The answer should be the records below, word for word, with every image left out.

(Task data)
========================================
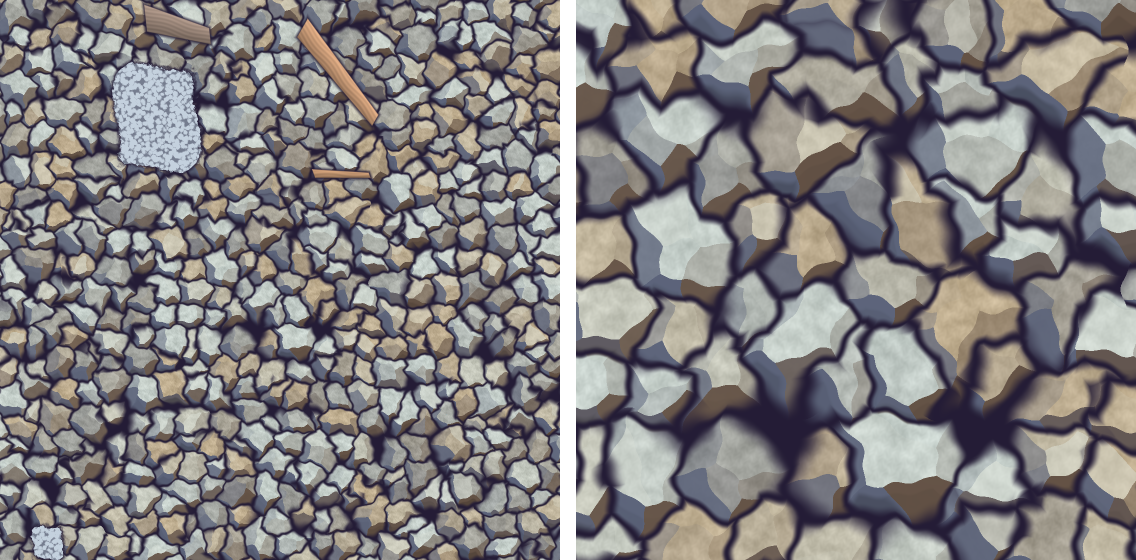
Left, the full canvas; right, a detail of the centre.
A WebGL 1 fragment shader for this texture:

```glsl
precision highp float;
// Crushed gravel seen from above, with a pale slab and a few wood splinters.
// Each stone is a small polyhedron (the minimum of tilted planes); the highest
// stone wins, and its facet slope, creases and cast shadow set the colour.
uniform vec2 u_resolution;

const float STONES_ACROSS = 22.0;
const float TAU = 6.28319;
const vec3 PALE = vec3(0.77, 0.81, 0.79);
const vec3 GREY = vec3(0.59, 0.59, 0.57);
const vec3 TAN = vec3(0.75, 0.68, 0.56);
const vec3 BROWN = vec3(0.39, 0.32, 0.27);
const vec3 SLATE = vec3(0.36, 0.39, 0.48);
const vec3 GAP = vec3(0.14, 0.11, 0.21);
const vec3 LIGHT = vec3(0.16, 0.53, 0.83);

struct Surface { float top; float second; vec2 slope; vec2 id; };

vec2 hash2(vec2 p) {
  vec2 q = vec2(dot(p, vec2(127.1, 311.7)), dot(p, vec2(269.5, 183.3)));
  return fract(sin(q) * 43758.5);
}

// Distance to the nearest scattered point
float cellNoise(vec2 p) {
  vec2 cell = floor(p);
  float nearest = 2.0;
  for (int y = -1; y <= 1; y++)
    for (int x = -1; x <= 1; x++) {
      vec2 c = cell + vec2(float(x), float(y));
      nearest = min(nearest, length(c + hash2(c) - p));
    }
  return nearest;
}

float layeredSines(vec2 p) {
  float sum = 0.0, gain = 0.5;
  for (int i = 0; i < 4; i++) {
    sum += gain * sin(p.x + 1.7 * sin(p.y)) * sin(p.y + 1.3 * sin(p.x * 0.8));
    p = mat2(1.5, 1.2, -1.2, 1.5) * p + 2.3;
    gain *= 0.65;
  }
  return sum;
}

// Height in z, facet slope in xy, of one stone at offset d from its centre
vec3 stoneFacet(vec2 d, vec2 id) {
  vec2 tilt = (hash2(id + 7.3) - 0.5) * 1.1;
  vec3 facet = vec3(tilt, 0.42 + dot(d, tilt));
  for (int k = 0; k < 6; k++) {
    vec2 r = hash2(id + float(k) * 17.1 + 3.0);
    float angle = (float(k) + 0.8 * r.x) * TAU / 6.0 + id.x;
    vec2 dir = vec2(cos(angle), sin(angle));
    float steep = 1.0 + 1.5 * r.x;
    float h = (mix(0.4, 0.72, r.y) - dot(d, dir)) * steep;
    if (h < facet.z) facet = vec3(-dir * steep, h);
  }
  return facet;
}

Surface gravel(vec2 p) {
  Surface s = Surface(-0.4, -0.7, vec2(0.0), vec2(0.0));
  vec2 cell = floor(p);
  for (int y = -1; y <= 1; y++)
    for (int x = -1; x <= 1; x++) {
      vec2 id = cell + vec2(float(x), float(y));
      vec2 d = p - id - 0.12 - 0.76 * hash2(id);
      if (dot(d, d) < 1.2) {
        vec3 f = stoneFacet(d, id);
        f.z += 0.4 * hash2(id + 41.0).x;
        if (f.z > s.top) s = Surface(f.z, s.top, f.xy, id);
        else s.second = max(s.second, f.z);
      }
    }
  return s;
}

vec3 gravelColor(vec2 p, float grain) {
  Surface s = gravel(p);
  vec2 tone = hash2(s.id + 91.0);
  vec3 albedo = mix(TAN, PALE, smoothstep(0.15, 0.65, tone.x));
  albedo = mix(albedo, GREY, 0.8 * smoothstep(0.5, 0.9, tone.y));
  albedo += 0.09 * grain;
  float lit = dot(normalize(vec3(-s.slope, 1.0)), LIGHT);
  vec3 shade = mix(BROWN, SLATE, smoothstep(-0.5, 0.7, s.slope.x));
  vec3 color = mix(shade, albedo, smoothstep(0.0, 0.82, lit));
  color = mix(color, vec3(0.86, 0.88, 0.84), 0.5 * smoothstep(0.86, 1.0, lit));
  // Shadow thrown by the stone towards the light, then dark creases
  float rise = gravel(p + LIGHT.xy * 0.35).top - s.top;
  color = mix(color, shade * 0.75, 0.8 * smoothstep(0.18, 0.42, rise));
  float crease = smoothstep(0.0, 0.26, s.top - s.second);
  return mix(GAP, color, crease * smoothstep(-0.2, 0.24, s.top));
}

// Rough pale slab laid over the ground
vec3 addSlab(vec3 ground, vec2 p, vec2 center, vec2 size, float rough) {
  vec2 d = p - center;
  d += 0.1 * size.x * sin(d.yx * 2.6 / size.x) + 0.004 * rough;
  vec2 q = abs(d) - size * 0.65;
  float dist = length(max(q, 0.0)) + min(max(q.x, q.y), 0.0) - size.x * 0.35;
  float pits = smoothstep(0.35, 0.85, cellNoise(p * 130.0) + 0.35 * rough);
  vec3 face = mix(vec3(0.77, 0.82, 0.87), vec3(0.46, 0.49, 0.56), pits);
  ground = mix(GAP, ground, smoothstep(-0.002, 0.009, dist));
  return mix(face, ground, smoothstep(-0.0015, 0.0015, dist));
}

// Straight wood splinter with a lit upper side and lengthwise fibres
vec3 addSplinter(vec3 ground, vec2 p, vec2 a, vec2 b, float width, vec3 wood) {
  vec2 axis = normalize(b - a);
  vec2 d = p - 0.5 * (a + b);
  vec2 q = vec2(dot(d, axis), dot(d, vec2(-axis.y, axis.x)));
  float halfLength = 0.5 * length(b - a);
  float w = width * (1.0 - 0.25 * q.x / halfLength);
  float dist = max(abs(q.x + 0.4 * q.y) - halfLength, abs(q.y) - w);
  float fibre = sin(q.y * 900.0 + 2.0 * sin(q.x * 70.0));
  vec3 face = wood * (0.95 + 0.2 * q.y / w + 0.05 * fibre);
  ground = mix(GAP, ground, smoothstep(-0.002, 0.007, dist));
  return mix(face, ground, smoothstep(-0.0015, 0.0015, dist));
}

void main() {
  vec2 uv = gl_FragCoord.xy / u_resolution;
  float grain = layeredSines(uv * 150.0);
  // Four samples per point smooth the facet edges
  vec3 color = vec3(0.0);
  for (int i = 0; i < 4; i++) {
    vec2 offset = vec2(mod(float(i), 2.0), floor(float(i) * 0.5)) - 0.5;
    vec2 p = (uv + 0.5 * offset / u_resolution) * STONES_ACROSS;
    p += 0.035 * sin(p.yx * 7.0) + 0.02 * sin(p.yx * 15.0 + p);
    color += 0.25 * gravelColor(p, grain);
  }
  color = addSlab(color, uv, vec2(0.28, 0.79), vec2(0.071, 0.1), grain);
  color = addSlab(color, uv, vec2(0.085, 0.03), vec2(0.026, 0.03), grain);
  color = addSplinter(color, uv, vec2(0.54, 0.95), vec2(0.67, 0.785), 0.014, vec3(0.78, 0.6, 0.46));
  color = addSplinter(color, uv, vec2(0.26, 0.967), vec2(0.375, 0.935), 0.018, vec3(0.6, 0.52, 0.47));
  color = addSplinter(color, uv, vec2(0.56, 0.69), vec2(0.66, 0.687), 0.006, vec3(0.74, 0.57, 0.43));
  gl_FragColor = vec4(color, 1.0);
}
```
========================================
(Reply to the exercise)
Left, the full canvas; right, a detail of the centre.
A WebGL 1 fragment shader for this texture:

```glsl
precision highp float;
// Crushed gravel seen from above, with a pale slab and a few wood splinters.
// Each stone is a small polyhedron (the minimum of tilted planes); the highest
// stone wins, and its facet slope, creases and cast shadow set the colour.
uniform vec2 u_resolution;

const float STONES_ACROSS = 22.0;
const float TAU = 6.28319;
const vec3 PALE = vec3(0.77, 0.81, 0.79);
const vec3 GREY = vec3(0.59, 0.59, 0.57);
const vec3 TAN = vec3(0.75, 0.68, 0.56);
const vec3 BROWN = vec3(0.39, 0.32, 0.27);
const vec3 SLATE = vec3(0.36, 0.39, 0.48);
const vec3 GAP = vec3(0.14, 0.11, 0.21);
const vec3 LIGHT = vec3(0.16, 0.53, 0.83);

struct Surface { float top; float second; vec2 slope; vec2 id; };

vec2 hash2(vec2 p) {
  vec2 q = vec2(dot(p, vec2(127.1, 311.7)), dot(p, vec2(269.5, 183.3)));
  return fract(sin(q) * 43758.5);
}

// Distance to the nearest scattered point
float cellNoise(vec2 p) {
  vec2 cell = floor(p);
  float nearest = 2.0;
  for (int y = -1; y <= 1; y++)
    for (int x = -1; x <= 1; x++) {
      vec2 c = cell + vec2(float(x), float(y));
      nearest = min(nearest, length(c + hash2(c) - p));
    }
  return nearest;
}

float layeredSines(vec2 p) {
  float sum = 0.0, gain = 0.5;
  for (int i = 0; i < 4; i++) {
    sum += gain * sin(p.x + 1.7 * sin(p.y)) * sin(p.y + 1.3 * sin(p.x * 0.8));
    p = mat2(1.5, 1.2, -1.2, 1.5) * p + 2.3;
    gain *= 0.65;
  }
  return sum;
}

// Height in z, facet slope in xy, of one stone at offset d from its centre
vec3 stoneFacet(vec2 d, vec2 id) {
  vec2 tilt = (hash2(id + 7.3) - 0.5) * 1.1;
  vec3 facet = vec3(tilt, 0.42 + dot(d, tilt));
  for (int k = 0; k < 6; k++) {
    vec2 r = hash2(id + float(k) * 17.1 + 3.0);
    float angle = (float(k) + 0.8 * r.x) * TAU / 6.0 + id.x;
    vec2 dir = vec2(cos(angle), sin(angle));
    float steep = 1.0 + 1.5 * r.x;
    float h = (mix(0.4, 0.72, r.y) - dot(d, dir)) * steep;
    if (h < facet.z) facet = vec3(-dir * steep, h);
  }
  return facet;
}

Surface gravel(vec2 p) {
  Surface s = Surface(-0.4, -0.7, vec2(0.0), vec2(0.0));
  vec2 cell = floor(p);
  for (int y = -1; y <= 1; y++)
    for (int x = -1; x <= 1; x++) {
      vec2 id = cell + vec2(float(x), float(y));
      vec2 d = p - id - 0.12 - 0.76 * hash2(id);
      if (dot(d, d) < 1.2) {
        vec3 f = stoneFacet(d, id);
        f.z += 0.4 * hash2(id + 41.0).x;
        if (f.z > s.top) s = Surface(f.z, s.top, f.xy, id);
        else s.second = max(s.second, f.z);
      }
    }
  return s;
}

vec3 gravelColor(vec2 p, float grain) {
  Surface s = gravel(p);
  vec2 tone = hash2(s.id + 91.0);
  vec3 albedo = mix(TAN, PALE, smoothstep(0.15, 0.65, tone.x));
  albedo = mix(albedo, GREY, 0.8 * smoothstep(0.5, 0.9, tone.y));
  albedo += 0.09 * grain;
  float lit = dot(normalize(vec3(-s.slope, 1.0)), LIGHT);
  vec3 shade = mix(BROWN, SLATE, smoothstep(-0.5, 0.7, s.slope.x));
  vec3 color = mix(shade, albedo, smoothstep(0.0, 0.82, lit));
  color = mix(color, vec3(0.86, 0.88, 0.84), 0.5 * smoothstep(0.86, 1.0, lit));
  // Shadow thrown by the stone towards the light, then dark creases
  float rise = gravel(p + LIGHT.xy * 0.35).top - s.top;
  color = mix(color, shade * 0.75, 0.8 * smoothstep(0.18, 0.42, rise));
  float crease = smoothstep(0.0, 0.26, s.top - s.second);
  return mix(GAP, color, crease * smoothstep(-0.2, 0.24, s.top));
}

// Rough pale slab laid over the ground
vec3 addSlab(vec3 ground, vec2 p, vec2 center, vec2 size, float rough) {
  vec2 d = p - center;
  d += 0.1 * size.x * sin(d.yx * 2.6 / size.x) + 0.004 * rough;
  vec2 q = abs(d) - size * 0.65;
  float dist = length(max(q, 0.0)) + min(max(q.x, q.y), 0.0) - size.x * 0.35;
  float pits = smoothstep(0.35, 0.85, cellNoise(p * 130.0) + 0.35 * rough);
  vec3 face = mix(vec3(0.77, 0.82, 0.87), vec3(0.46, 0.49, 0.56), pits);
  ground = mix(GAP, ground, smoothstep(-0.002, 0.009, dist));
  return mix(face, ground, smoothstep(-0.0015, 0.0015, dist));
}

// Straight wood splinter with a lit upper side and lengthwise fibres
vec3 addSplinter(vec3 ground, vec2 p, vec2 a, vec2 b, float width, vec3 wood) {
  vec2 axis = normalize(b - a);
  vec2 d = p - 0.5 * (a + b);
  vec2 q = vec2(dot(d, axis), dot(d, vec2(-axis.y, axis.x)));
  float halfLength = 0.5 * length(b - a);
  float w = width * (1.0 - 0.25 * q.x / halfLength);
  float dist = max(abs(q.x + 0.4 * q.y) - halfLength, abs(q.y) - w);
  float fibre = sin(q.y * 900.0 + 2.0 * sin(q.x * 70.0));
  vec3 face = wood * (0.95 + 0.2 * q.y / w + 0.05 * fibre);
  ground = mix(GAP, ground, smoothstep(-0.002, 0.007, dist));
  return mix(face, ground, smoothstep(-0.0015, 0.0015, dist));
}

void main() {
  vec2 uv = gl_FragCoord.xy / u_resolution;
  float grain = layeredSines(uv * 150.0);
  // Four samples per point smooth the facet edges
  vec3 color = vec3(0.0);
  for (int i = 0; i < 4; i++) {
    vec2 offset = vec2(mod(float(i), 2.0), floor(float(i) * 0.5)) - 0.5;
    vec2 p = (uv + 0.5 * offset / u_resolution) * STONES_ACROSS;
    p += 0.035 * sin(p.yx * 7.0) + 0.02 * sin(p.yx * 15.0 + p);
    color += 0.25 * gravelColor(p, grain);
  }
  color = addSlab(color, uv, vec2(0.28, 0.79), vec2(0.071, 0.1), grain);
  color = addSlab(color, uv, vec2(0.085, 0.03), vec2(0.026, 0.03), grain);
  color = addSplinter(color, uv, vec2(0.54, 0.95), vec2(0.67, 0.785), 0.014, vec3(0.78, 0.6, 0.46));
  color = addSplinter(color, uv, vec2(0.26, 0.967), vec2(0.375, 0.935), 0.018, vec3(0.6, 0.52, 0.47));
  color = addSplinter(color, uv, vec2(0.56, 0.69), vec2(0.66, 0.687), 0.006, vec3(0.74, 0.57, 0.43));
  gl_FragColor = vec4(color, 1.0);
}
```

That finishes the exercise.